Peter Hajek, director of tobacco research with the Wolfson Institute of Preventive Medicine at Queen Mary, University of London, criticized the work.
"The authors misinterpret their findings," Hajek said. "Like several previous studies of this type, this one just shows that people who try things, try things."
Other research shows that overall smoking by adolescents is declining even as e-cigarette use rises, Hajek said.
"In fact, the decline in youth smoking over the past few years has been faster than ever before.
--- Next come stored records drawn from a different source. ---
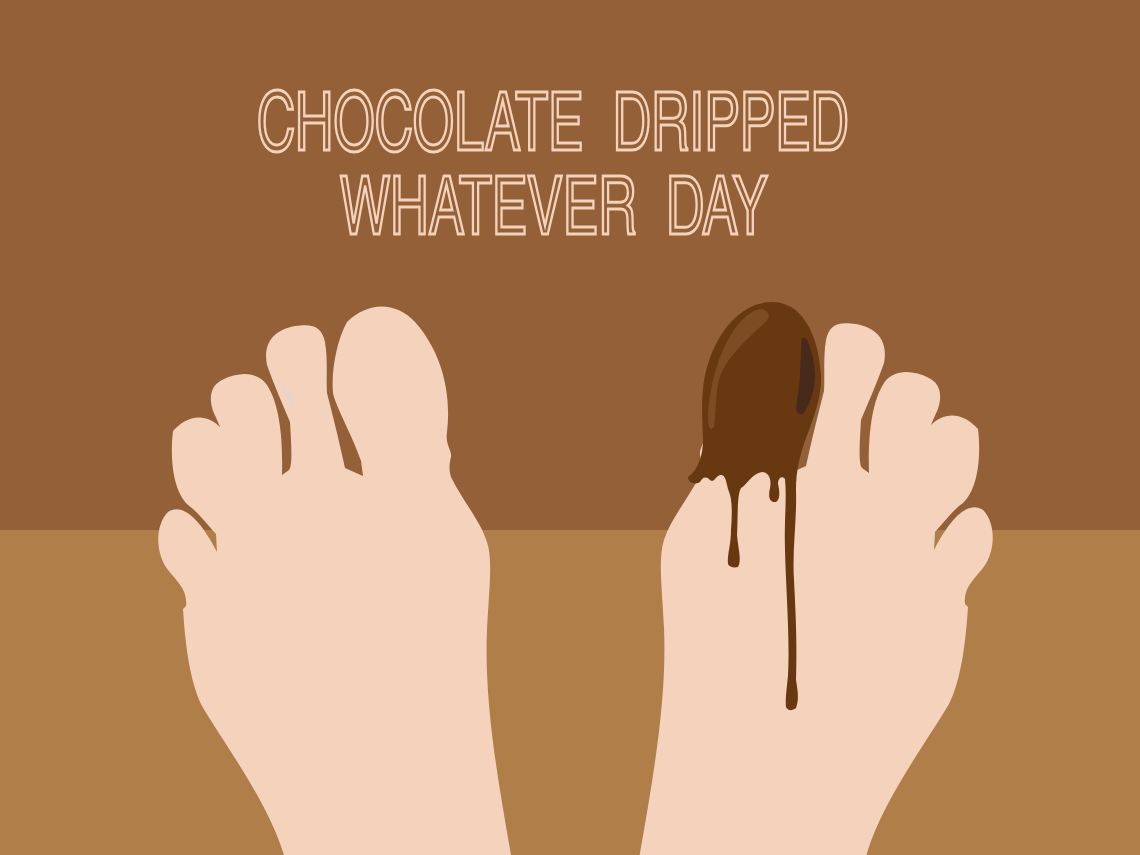
<!DOCTYPE html>
<html lang="en">
<head>
<meta charset="utf-8">
<title>Chocolate Dripped Whatever Day</title>
<style>
:root {
  --wall: #936037;
  --floor: #af7e49;
  --skin: #f4d2bc;
  --chocolate: #683910;
  --chocolate-shine: #7d4c23;
  --chocolate-shade: #472a1c;
  --glint: #e6d5cb;
}
* { margin: 0; padding: 0; box-sizing: border-box; }
html, body { width: 1140px; height: 855px; overflow: hidden; background: var(--wall); }
.poster { position: relative; width: 1140px; height: 855px; overflow: hidden; background: var(--wall); }
.floor { position: absolute; left: 0; right: 0; top: 530px; bottom: 0; background: var(--floor); }
.feet, .headline svg { position: absolute; left: 0; top: 0; display: block; }
.headline { position: absolute; left: 0; top: 0; font-weight: 400; }
.headline text {
  font-family: "TeX Gyre Heros Cn", "Liberation Sans", sans-serif;
  font-size: 81px;
  font-weight: 400;
  word-spacing: 18px;
  fill: var(--wall);
  stroke: var(--skin);
  stroke-width: 2.9px;
}
.skin { fill: var(--skin); }
.chocolate { fill: var(--chocolate); }
.shine { fill: var(--chocolate-shine); }
.shade { fill: var(--chocolate-shade); }
.glint { fill: var(--glint); }
</style>
</head>
<body>
<main class="poster">
  <div class="floor"></div>

  <h1 class="headline">
    <svg width="1140" height="260" viewBox="0 0 1140 260">
      <text x="257" y="150" textLength="592" lengthAdjust="spacingAndGlyphs">CHOCOLATE DRIPPED</text>
      <text x="340" y="234" textLength="428" lengthAdjust="spacingAndGlyphs">WHATEVER DAY</text>
    </svg>
  </h1>

  <svg class="feet" width="1140" height="855" viewBox="0 0 1140 855" role="img" aria-label="Two bare feet, one big toe dripping with chocolate">
    <defs>
      <path id="foot" d="M284 855C268 802 225 745 202 706C189 680 185 640 183 609L186 606C188 590 176 580 168 570C155 553 155 525 168 512C180 504 197 513 217 552L216 534C205 522 198 512 188 505C172 490 170 455 173 431C185 417 205 410 222 429C240 450 252 485 248 500C244 506 240 495 238 487C232 455 222 430 213 411C208 395 212 385 222 380C240 371 258 372 267 385C280 405 283 440 282 475L289 470C293 465 291 440 290 422C283 405 274 385 267 365C263 345 272 330 295 326C315 323 322 328 325 342C328 360 326 380 327 393C334 420 340 445 345 468L363 476L361 461C352 435 335 405 333 393C331 370 337 340 347 322C368 302 395 301 415 322C440 350 452 390 447 432C445 445 452 450 451 457C449 465 449 470 451 477C462 500 480 520 487 542C493 560 489 590 487 630C484 700 497 775 511 855L512 860H285Z"/>
    </defs>

    <g class="left-foot">
      <use class="skin" href="#foot"/>
      <path class="glint" d="M280 380L291 392L294 408Q285 398 280 380Z"/>
    </g>

    <g class="right-foot">
      <use class="skin" href="#foot" transform="translate(1151 -2) scale(-1 1)"/>
      <path class="chocolate" d="M772 302C800 302 818 330 821 375C822 395 815 415 806 438C800 455 796 470 796 490C797 520 792 550 794 580C796 620 797 640 796 680C798 692 799 700 796 708C792 711 788 711 786 707C785 698 787 688 788 675C790 640 786 590 785 550C784 520 787 500 785 479C782 475 778 478 778 484C780 492 780 500 776 502C769 503 768 496 770 488C772 478 768 472 762 472C752 473 746 486 741 488C737 495 738 515 737 535C738 548 742 560 738 567C734 568 729 567 728 564C727 555 731 545 731 530C732 515 733 500 728 489C726 480 725 474 720 475C715 477 714 483 710 480C706 475 702 478 700 482C696 485 688 483 688 477C698 470 703 455 703 440C702 410 700 385 710 358C722 325 745 302 772 302Z"/>
      <path class="shine" d="M711 429C706 427 708 405 711 390C718 350 740 310 762 309C770 311 771 318 765 322C745 342 722 360 718 385C715 400 716 415 714 427Z"/>
      <path class="shade" d="M802 338C808 333 815 360 815 375C815 392 808 408 803 414C797 416 795 410 797 400C801 380 800 355 802 338Z"/>
    </g>
  </svg>
</main>
</body>
</html>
This does not necessarily mean that e-cigarette experimentation prevents the uptake of smoking, although this is possible," he added. "But there is clear and strong evidence that such experimentation does not contribute to smoking uptake."
Barrington-Trimis questioned this contention, saying it's not proven by research.
Gregory Conley, president of the American Vaping Association, said there's nothing new or "particularly helpful" about showing that some young adults try e-cigarettes and then experiment with smoking.
"The bottom line is that as more teens have experimented with vapor products, youth smoking has experienced massive and unprecedented declines that no one predicted just five years ago," Conley said.
However, the study elicited praise from Thomas Wills, interim director of the Cancer Prevention and Control Program with the University of Hawaii Cancer Center. It "adds a lot of support" to the idea that e-cigarettes can cause cigarette smoking, Wills said.
"Some people have previously suggested that since e-cigarettes are available, this will prevent teenagers from smoking," Wills said. This study and others debunk that idea, he added.
The study was published online June 13 in the journal Pediatrics.
Copyright © 2016 HealthDay. All rights reserved.
SOURCES: Jessica Barrington-Trimis, Ph.D., postdoctoral scholar-research associate, department of preventive medicine and tobacco center of regulatory science, University of Southern California, Los Angeles; Peter Hajek, Ph.D., professor and head of psychology, Wolfson Institute of Preventive Medicine, Queen Mary, University of London; Gregory Conley, president, American Vaping Association; Thomas Wills, Ph.D., professor and interim director, Cancer Prevention and Control Program, University of Hawaii Cancer Center, Honolulu; July 2016, Pediatrics